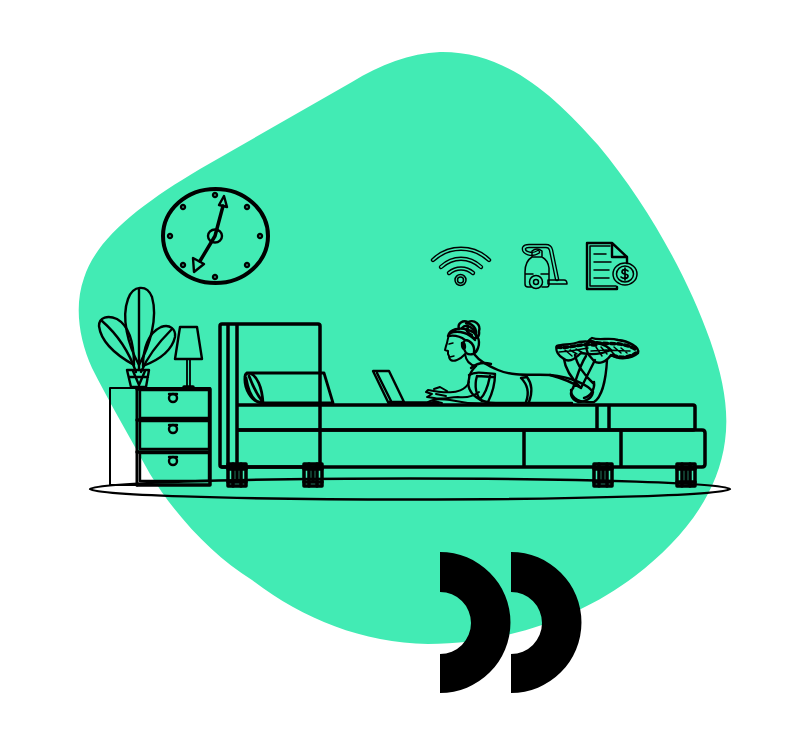
<!DOCTYPE html>
<html lang="en">
<head>
<meta charset="utf-8">
<title>Bedroom illustration</title>
<style>
:root { --mint: #42ebb4; --ink: #000; --paper: #fff; }
html, body { margin: 0; background: var(--paper); overflow: hidden; }
.canvas { display: block; width: 801px; height: 729px; }
.backdrop { fill: var(--mint); }
.line { fill: none; stroke: var(--ink); stroke-width: 2.4; stroke-linecap: round; stroke-linejoin: round; }
.bold { stroke-width: 3.5; }
.fine { stroke-width: 1.5; }
.solid { fill: var(--ink); stroke: none; }
.tube { stroke-width: 4.4; }
.tube-core { stroke: var(--mint); stroke-width: 1.7; }
</style>
</head>
<body>
<svg class="canvas" viewBox="0 0 801 729" role="img" aria-label="Woman lying on a bed with a laptop, beside a nightstand and under a wall clock">
  <defs>
    <path id="half-ring" d="M0 0A70.500 70.500 0 0 1 0 141V102A31 31 0 0 0 0 40Z"/>
    <g id="bed-leg">
      <rect x="0" y="0" width="18" height="22"/>
      <path d="M5 0V22M13 0V22M0 5H18M0 18H18M9 5V18"/>
    </g>
    <g id="drawer">
      <rect x="0" y="0" width="69" height="28"/>
      <circle cx="33" cy="8" r="4"/>
      <path d="M29 4H37"/>
    </g>
    <circle id="hour-dot" r="2"/>
    <g id="wifi-arcs">
      <path d="M433 260C449 245 473 245 489 260"/>
      <path d="M441 267C453 256 469 256 481 267"/>
      <path d="M449 273C456 267 466 267 473 273"/>
    </g>
    <path id="vacuum-hose" d="M538 252C532 256 523 253 524 248Q525 246 529 246H546Q550 246 551 250L557 279"/>
  </defs>

  <path class="backdrop" d="M440 52C505 51 553 94 598 145C648 205 688 278 710 340C724 380 729 412 725 441C718 495 682 540 635 576C580 618 505 644 428 644C362 643 301 618 252 580C213 556 175 515 150 474C128 434 107 398 92 368C79 339 74 306 84 278C97 237 143 203 200 169L352 82C380 65 410 53 440 52Z"/>

  <g id="quote-shapes" class="solid">
    <use href="#half-ring" x="440" y="552"/>
    <use href="#half-ring" x="511" y="552"/>
  </g>

  <ellipse id="rug" class="line" cx="410" cy="489" rx="320" ry="10.500"/>

  <g id="clock" class="line">
    <ellipse cx="215.500" cy="236" rx="52.500" ry="47" stroke-width="4"/>
    <use href="#hour-dot" x="215" y="195"/>
    <use href="#hour-dot" x="247" y="207"/>
    <use href="#hour-dot" x="260" y="236"/>
    <use href="#hour-dot" x="247" y="265"/>
    <use href="#hour-dot" x="215" y="277"/>
    <use href="#hour-dot" x="183" y="265"/>
    <use href="#hour-dot" x="170" y="236"/>
    <use href="#hour-dot" x="183" y="207"/>
    <ellipse cx="215" cy="236" rx="7" ry="6.500"/>
    <path class="bold" d="M215 236L223 206M215 236L200 261"/>
    <path d="M219 205L224 196L227 207Z"/>
    <path d="M193 258L194 272L204 264Z"/>
  </g>

  <g id="wifi" class="line">
    <use href="#wifi-arcs" class="tube"/>
    <use href="#wifi-arcs" class="tube-core"/>
    <circle class="fine" cx="460.500" cy="280" r="5.500"/>
    <circle class="fine" cx="460.500" cy="280" r="3"/>
  </g>

  <g id="vacuum" class="line fine">
    <use href="#vacuum-hose" class="tube"/>
    <use href="#vacuum-hose" class="tube-core"/>
    <path d="M549 284V268C548 261 544 258 542 257V251Q537 247 532 251V257C527 260 525 265 525 272V284Q525 287 528 287H531M542 287H547Q549 287 549 284M532 257H542M526 274H533M541 274H549"/>
    <circle cx="536" cy="282" r="6.500"/>
    <circle cx="536" cy="282" r="2.500"/>
    <path d="M548 280H564Q567 280 567 284H548Z"/>
  </g>

  <g id="invoice" class="line">
    <path d="M617 287V289H587V243H612L627 257V263M612 243V257H627"/>
    <path class="fine" d="M590 246H610M590 246V286H616M594 254H606M594 262H611M594 270H609M594 278H609"/>
    <ellipse class="fine" cx="625" cy="274" rx="12" ry="11"/>
    <ellipse class="fine" cx="625" cy="274" rx="8.500" ry="8"/>
    <path d="M628 271C626 269 622 269 622 272C622 275 628 273 628 276C628 279 623 279 621 277M625 268V280" stroke-width="1.700"/>
  </g>

  <g id="plant" class="line">
    <path d="M139 365C128 345 121 318 128 299C133 285 147 284 152 297C158 318 150 345 139 365Z"/>
    <path d="M139 289V370"/>
    <path d="M134 365C116 355 101 342 99 326C99 317 108 315 117 319C131 327 134 346 134 365Z"/>
    <path d="M102 321C117 334 128 349 136 372"/>
    <path d="M143 366C143 349 148 333 161 327C170 324 176 329 175 337C172 350 159 360 143 366Z"/>
    <path d="M172 329C160 341 148 355 141 372"/>
    <path d="M127 370H149L146 387H131ZM129 377H148M133 371L139 385L145 371"/>
  </g>

  <g id="lamp" class="line">
    <path d="M180 327H197L202 359H175Z"/>
    <path d="M187 359V386M190 359V386" stroke-width="1.800"/>
    <path class="bold" d="M184 387H193"/>
  </g>

  <g id="nightstand" class="line">
    <path d="M110 388H210V485H110Z" stroke-width="2"/>
    <path d="M137 388V485" stroke-width="3"/>
    <path class="bold" d="M137 389H210V485H137M137 420H210M137 452H210"/>
    <use href="#drawer" x="140" y="390"/>
    <use href="#drawer" x="140" y="421"/>
    <use href="#drawer" x="140" y="453"/>
  </g>

  <g id="bed" class="line">
    <rect class="bold" x="220" y="324" width="100" height="143" rx="2"/>
    <path class="bold" d="M228 325V466M237 325V466" stroke-width="2.800"/>
    <path class="bold" d="M238 405H693Q695 405 695 407V428Q695 430 693 430H238M597 405V430M609 405V430"/>
    <path class="bold" d="M238 430H702Q705 430 705 433V464Q705 467 702 467H222M524 431V467M621 431V467" stroke-width="3"/>
    <path d="M247 373H324L333 403H262C251 402 244 388 245 377Q245 373 249 373C257 375 262 387 263 403M249 376C252 384 256 393 262 401M246 378C248 390 252 399 258 402" stroke-width="2.800"/>
    <g class="bold">
      <use href="#bed-leg" x="228" y="464"/>
      <use href="#bed-leg" x="304" y="464"/>
      <use href="#bed-leg" x="594" y="464"/>
      <use href="#bed-leg" x="677" y="464"/>
    </g>
  </g>

  <g id="laptop" class="line">
    <path d="M373 371H389L404 402H388ZM377 373L391 401" />
    <path class="bold" d="M389 403H438"/>
  </g>

  <g id="woman" class="line" stroke-width="2">
    <path id="face" d="M450 333C447 338 448 342 446 346L445 350L448 351L448 354L449 356C449 360 452 362 457 360C461 359 463 356 465 354C466 361 469 365 476 366" stroke-width="2"/>
    <path id="hair" d="M448 336C450 329 459 327 468 330C477 332 481 340 478 348C476 354 471 356 466 353C463 348 462 343 465 340C460 336 454 335 448 336ZM450 333C459 330 469 333 475 340M465 340C470 340 475 345 474 352"/>
    <path id="bun" d="M459 329C457 323 463 320 468 322C475 319 481 325 479 331C480 337 476 340 472 337M462 328C466 323 474 327 476 336M466 323C472 323 477 328 476 335M468 328C465 329 467 333 472 335"/>
    <path class="solid" d="M461 342Q465 340 466 345Q467 350 463 350Q460 347 461 342Z"/>
    <path class="fine" d="M449 344L453 343M450 357L454 356"/>
    <path id="back" d="M474 354C480 362 489 366 498 370C514 377 534 374 550 375C572 377 588 385 593 392C592 398 586 402 578 402C571 399 569 393 573 388"/>
    <path id="torso" d="M476 366C472 370 469 374 469 379C467 386 470 393 476 397C481 401 488 403 496 403H572"/>
    <path id="top" d="M471 368C477 363 484 362 491 364M469 375C476 371 484 373 495 374C495 383 492 394 488 402M477 376C474 386 476 396 482 401M477 376L494 377M490 376C488 386 485 395 480 399"/>
    <path id="shorts" d="M521 378C528 385 529 394 526 402M527 377C533 385 532 394 529 402M521 378L527 377"/>
    <path id="arm" d="M469 382C466 390 456 393 447 392C440 393 434 391 428 390L426 392L432 394L427 397L434 398C442 400 449 397 458 397C467 398 474 396 479 392M434 389L440 387L447 391M428 402C436 397 444 400 450 400C463 403 476 404 490 403M436 394L446 396M433 401L442 403" stroke-width="2"/>
    <path id="legs" d="M550 375C561 378 572 382 581 388L595 360M564 359C565 368 572 379 581 388M575 355C577 365 585 376 593 383M573 388C577 378 579 367 586 356M571 390C571 399 580 403 594 402C602 397 606 379 607 360M584 398C591 396 595 389 594 382"/>
    <g id="shoes">
      <path d="M564 359C569 363 576 358 581 353C591 355 602 354 611 350C606 344 590 340 579 342C571 345 563 344 557 346C555 351 559 356 564 359Z"/>
      <path class="bold" d="M557 347C569 349 580 343 596 345" stroke-dasharray="4 3"/>
      <path d="M594 361C599 365 606 362 611 355C619 360 631 359 638 353C640 347 628 341 618 340C609 337 600 341 592 338C586 341 585 348 588 354Z"/>
      <path class="bold" d="M590 341C602 346 620 340 635 349M613 355C621 359 630 357 636 353" stroke-dasharray="4 3"/>
      <path class="fine" d="M565 350L572 356M570 350L577 354M576 349L583 353M596 347L602 356M601 347L607 354M607 347L614 354M614 347L621 353M621 348L627 353M559 352L570 351L588 348M591 351L606 350L630 351"/>
    </g>
  </g>
</svg>
</body>
</html>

====================

Problem description = Present each line from the listing that holds the string "ellipse".

Answer box =
  <ellipse id="rug" class="line" cx="410" cy="489" rx="320" ry="10.500"/>
    <ellipse cx="215.500" cy="236" rx="52.500" ry="47" stroke-width="4"/>
    <ellipse cx="215" cy="236" rx="7" ry="6.500"/>
    <ellipse class="fine" cx="625" cy="274" rx="12" ry="11"/>
    <ellipse class="fine" cx="625" cy="274" rx="8.500" ry="8"/>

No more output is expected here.